Covalent organic frameworks (COFs) are porous crystalline organic polymers which have been the subject of immense research interest in the past 10 years. COF materials are synthesized by the covalent linkage of organic molecules bonded in a repeating fashion to form a porous crystal that is ideal for gas adsorption and storage. Chemists have strategically designed COFs for the purpose of heterogeneous catalysis of gaseous reactants. Presented in this critical review are efforts toward developing COFs for the sequestration of CO2 from the atmosphere. Researchers have determined the CO2 adsorption capabilities of several COFs is competitive with the highest surface area materials. Engineering the pore environment of COFs with chemical moieties that interact with CO2 have increased the CO2 adsorption performance. The installation of CO2 binding moieties in the COF has made possible the selective adsorption of CO2 over other gases such as N2. The high degree of control of internal pore composition in COFs is coupled with high CO2 adsorption to develop heterogeneous catalysts for the conversion of CO2 to value added products.

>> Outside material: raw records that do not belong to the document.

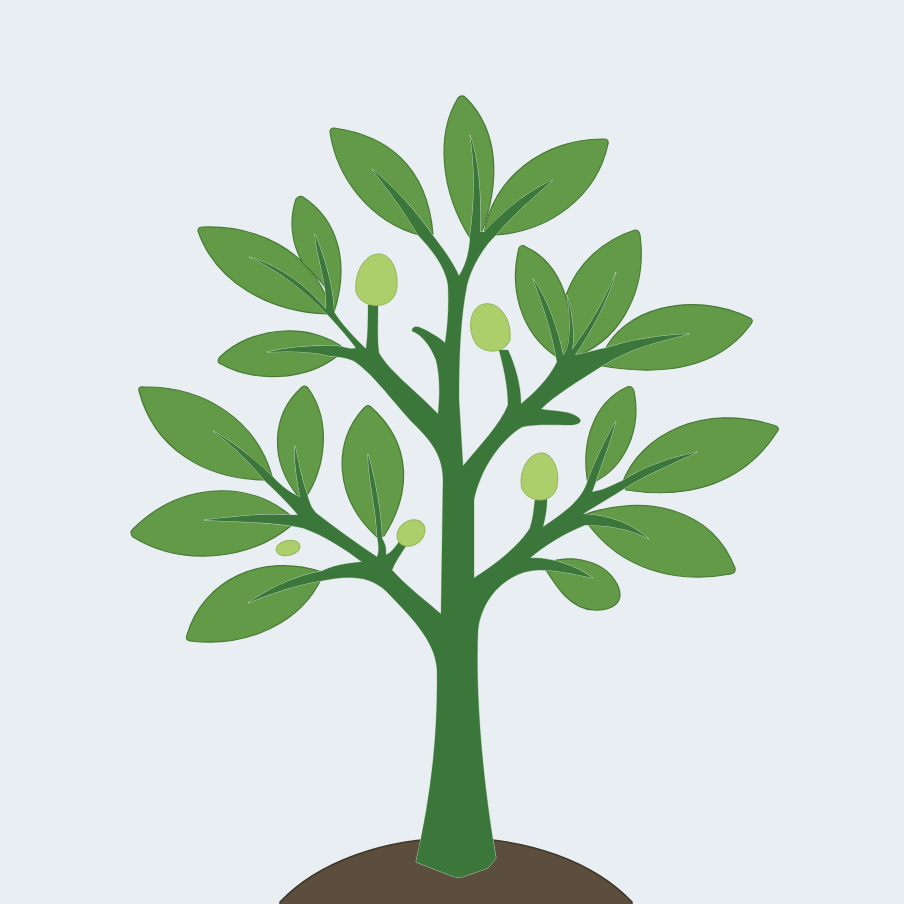
<!DOCTYPE html>
<html lang="en">
<head>
<meta charset="utf-8">
<title>Young tree</title>
<style>
:root {
  --sky: #e9eef2;
  --leaf: #629a47;
  --leaf-edge: #487a36;
  --wood: #3b773b;
  --wood-edge: #b9cdb9;
  --bud: #accf6b;
  --bud-edge: #93b65a;
  --soil: #5c4e3d;
  --soil-edge: #3f3529;
}
html, body { margin: 0; background: var(--sky); overflow: hidden; }
svg { display: block; width: 904px; height: 904px; }
.soil { fill: var(--soil); stroke: var(--soil-edge); stroke-width: 1.5; }
.leaves { fill: var(--leaf); stroke: var(--leaf-edge); stroke-width: 1.2; stroke-linejoin: round; }
.wood { fill: var(--wood); }
.buds { fill: var(--bud); stroke: var(--bud-edge); stroke-width: 1; }
</style>
</head>
<body>
<svg viewBox="0 0 904 904" role="img" aria-label="A young green tree with leaves and pale buds growing from a mound of soil">
  <rect width="904" height="904" fill="var(--sky)"/>
  <path class="soil" d="M280 902C318 862 385 838 456 838C528 838 594 862 632 902V906H280Z"/>

  <g class="leaves">
    <g id="crown-leaves">
      <path d="M419 235C372 222 337 180 330 132Q330 128 334 128C385 135 427 164 433 234Z"/>
      <path d="M470 238C440 190 436 134 458 98Q462 94 466 98C498 130 502 180 480 237Z"/>
      <path d="M484 235C491 178 545 138 604 139Q609 139 608 144C597 196 550 232 494 235Z"/>
    </g>
    <g id="upper-left-leaves">
      <path d="M327 314C270 312 216 283 198 231Q198 227 202 227C252 225 312 247 331 310Z"/>
      <path d="M334 312C331 290 318 277 304 265C291 244 289 220 296 199Q299 195 303 197C338 220 350 263 334 312Z"/>
      <path d="M340 354C305 383 252 382 219 363Q217 360 220 357C250 327 310 321 345 349Z"/>
    </g>
    <g id="upper-right-leaves">
      <path d="M557 357C520 333 509 287 519 248Q521 244 526 247C560 262 580 312 564 357Z"/>
      <path d="M564 357C573 335 572 315 566 295C578 262 604 240 635 230Q639 230 640 235C648 294 616 346 570 358Z"/>
      <path d="M604 352C622 310 690 289 750 318Q754 320 751 324C718 370 662 376 602 366Z"/>
    </g>
    <g id="lower-left-leaves">
      <path d="M267 480C204 480 154 448 139 391Q138 386 144 387C204 386 256 420 272 476Z"/>
      <path d="M298 496C270 462 270 416 302 387Q305 385 308 388C333 423 324 470 306 497Z"/>
      <path d="M377 537C334 498 332 442 364 408Q367 404 371 407C412 444 412 492 384 536Z"/>
      <path d="M292 525C248 562 180 566 133 537Q129 533 133 529C178 484 244 478 290 515Z"/>
      <path d="M322 577C302 622 248 648 190 641Q185 640 187 635C203 580 262 552 322 572Z"/>
    </g>
    <g id="lower-right-leaves">
      <path d="M588 484C580 440 595 402 627 387Q632 385 634 391C642 430 624 468 594 482Z"/>
      <path d="M622 484C640 434 704 402 776 426Q780 428 777 432C744 483 690 500 626 490Z"/>
      <path d="M583 515C644 493 712 508 735 568Q736 573 731 574C676 584 622 570 588 524Z"/>
      <path d="M541 566C562 553 603 557 617 584C626 602 613 611 594 610C570 609 556 586 546 570Z"/>
    </g>
  </g>

  <path id="trunk-and-branches" class="wood" stroke="var(--wood-edge)" stroke-width="1" paint-order="stroke" d="M416 862C430 800 438 740 437 670C436 640 407 613 386 591C368 574 345 576 320 581C295 585 270 594 248 603C270 588 295 576 322 571C340 563 352 563 362 562C345 549 325 536 303 528C275 522 240 522 204 520C235 517 260 513 290 515L298 515C288 503 278 493 265 481C250 462 232 445 213 431C235 443 255 460 272 476C282 487 292 494 300 497C297 480 294 462 295 446C299 465 302 480 307 494C310 505 312 508 316 513C335 528 355 542 377 557C380 550 378 542 377 535C376 508 368 478 368 454C375 480 381 510 382 538C386 546 386 547 386 555C392 552 395 547 399 542L406 546C400 555 395 562 392 570C405 585 425 600 441 614L443 480C443 455 430 440 415 425C395 405 375 375 354 361C345 357 340 357 330 356C310 351 290 351 267 352C290 347 315 345 337 346C345 347 350 350 356 348C348 337 338 326 328 315C305 290 275 268 249 257C280 266 305 285 326 309C328 285 316 255 315 234C325 260 333 285 334 312C342 325 355 338 366 349C368 335 368 320 368 305H378C378 325 377 340 379 353C390 372 415 390 438 414C440 395 440 375 436 360C430 345 422 335 412 331C412 326 417 326 421 328C430 332 440 338 445 343C448 325 449 305 448 285C445 265 430 248 418 235C405 212 388 190 372 169C395 188 415 210 431 233C440 245 452 260 459 276C468 262 470 245 470 236C475 200 475 165 470 135C480 165 481 200 480 232H484C505 210 525 193 553 180C530 200 510 218 496 235C485 245 472 265 467 285C460 320 459 360 459 400L463 466C480 445 500 425 508 405C508 385 503 365 499 350H508C515 365 521 385 521 404C535 392 548 380 557 362C553 335 543 305 533 279C548 300 558 330 563 355C570 350 572 325 567 295C574 320 574 340 572 350C590 325 605 300 616 272C608 300 592 330 575 355C590 352 600 349 606 348C630 340 660 335 689 334C660 341 630 348 602 366C580 380 555 395 541 409C555 412 570 410 579 418C583 422 578 425 570 425C550 425 535 424 522 427C500 440 480 470 474 500V578C495 565 520 545 530 528C534 515 534 505 535 500L547 499C547 510 545 518 543 527C560 515 580 503 587 483C594 463 604 442 616 421C609 446 601 465 596 481L592 492C605 490 612 485 622 481C645 466 670 458 697 452C670 465 645 475 625 488C610 498 595 506 583 514C610 515 632 524 649 539C630 528 605 525 585 525C565 533 545 545 530 558C550 557 575 565 593 578C570 573 555 570 540 570C510 570 482 595 478 630C475 700 484 790 496 858L488 868L462 877Q457 878 452 876Z"/>

  <g class="buds">
    <path d="M380 254C393 255 400 275 396 292C391 310 362 310 356 292C354 274 364 253 380 254Z"/>
    <path d="M484 304C500 301 512 320 510 340C505 353 486 355 476 344C467 330 469 307 484 304Z"/>
    <path d="M543 453C555 455 561 475 556 490C550 504 529 503 522 489C518 474 527 452 543 453Z"/>
    <ellipse cx="411" cy="533" rx="15" ry="12" transform="rotate(-38 411 533)"/>
    <ellipse cx="288" cy="548" rx="12" ry="7.5" transform="rotate(-12 288 548)"/>
  </g>
</svg>
</body>
</html>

Two notable examples of this catalysis are the fixation of CO2 to epoxides for the synthesis of cyclic carbonates and the reduction of CO2 to CO. Recent examples of COFs for the capture of CO2 will be discussed followed by COF catalysts which use CO2 as a feedstock for the production of value-added products.
All Science Journal Classification (ASJC) codes
- Renewable Energy, Sustainability and the Environment
- Fuel Technology
- Energy Engineering and Power Technology
- Economics and Econometrics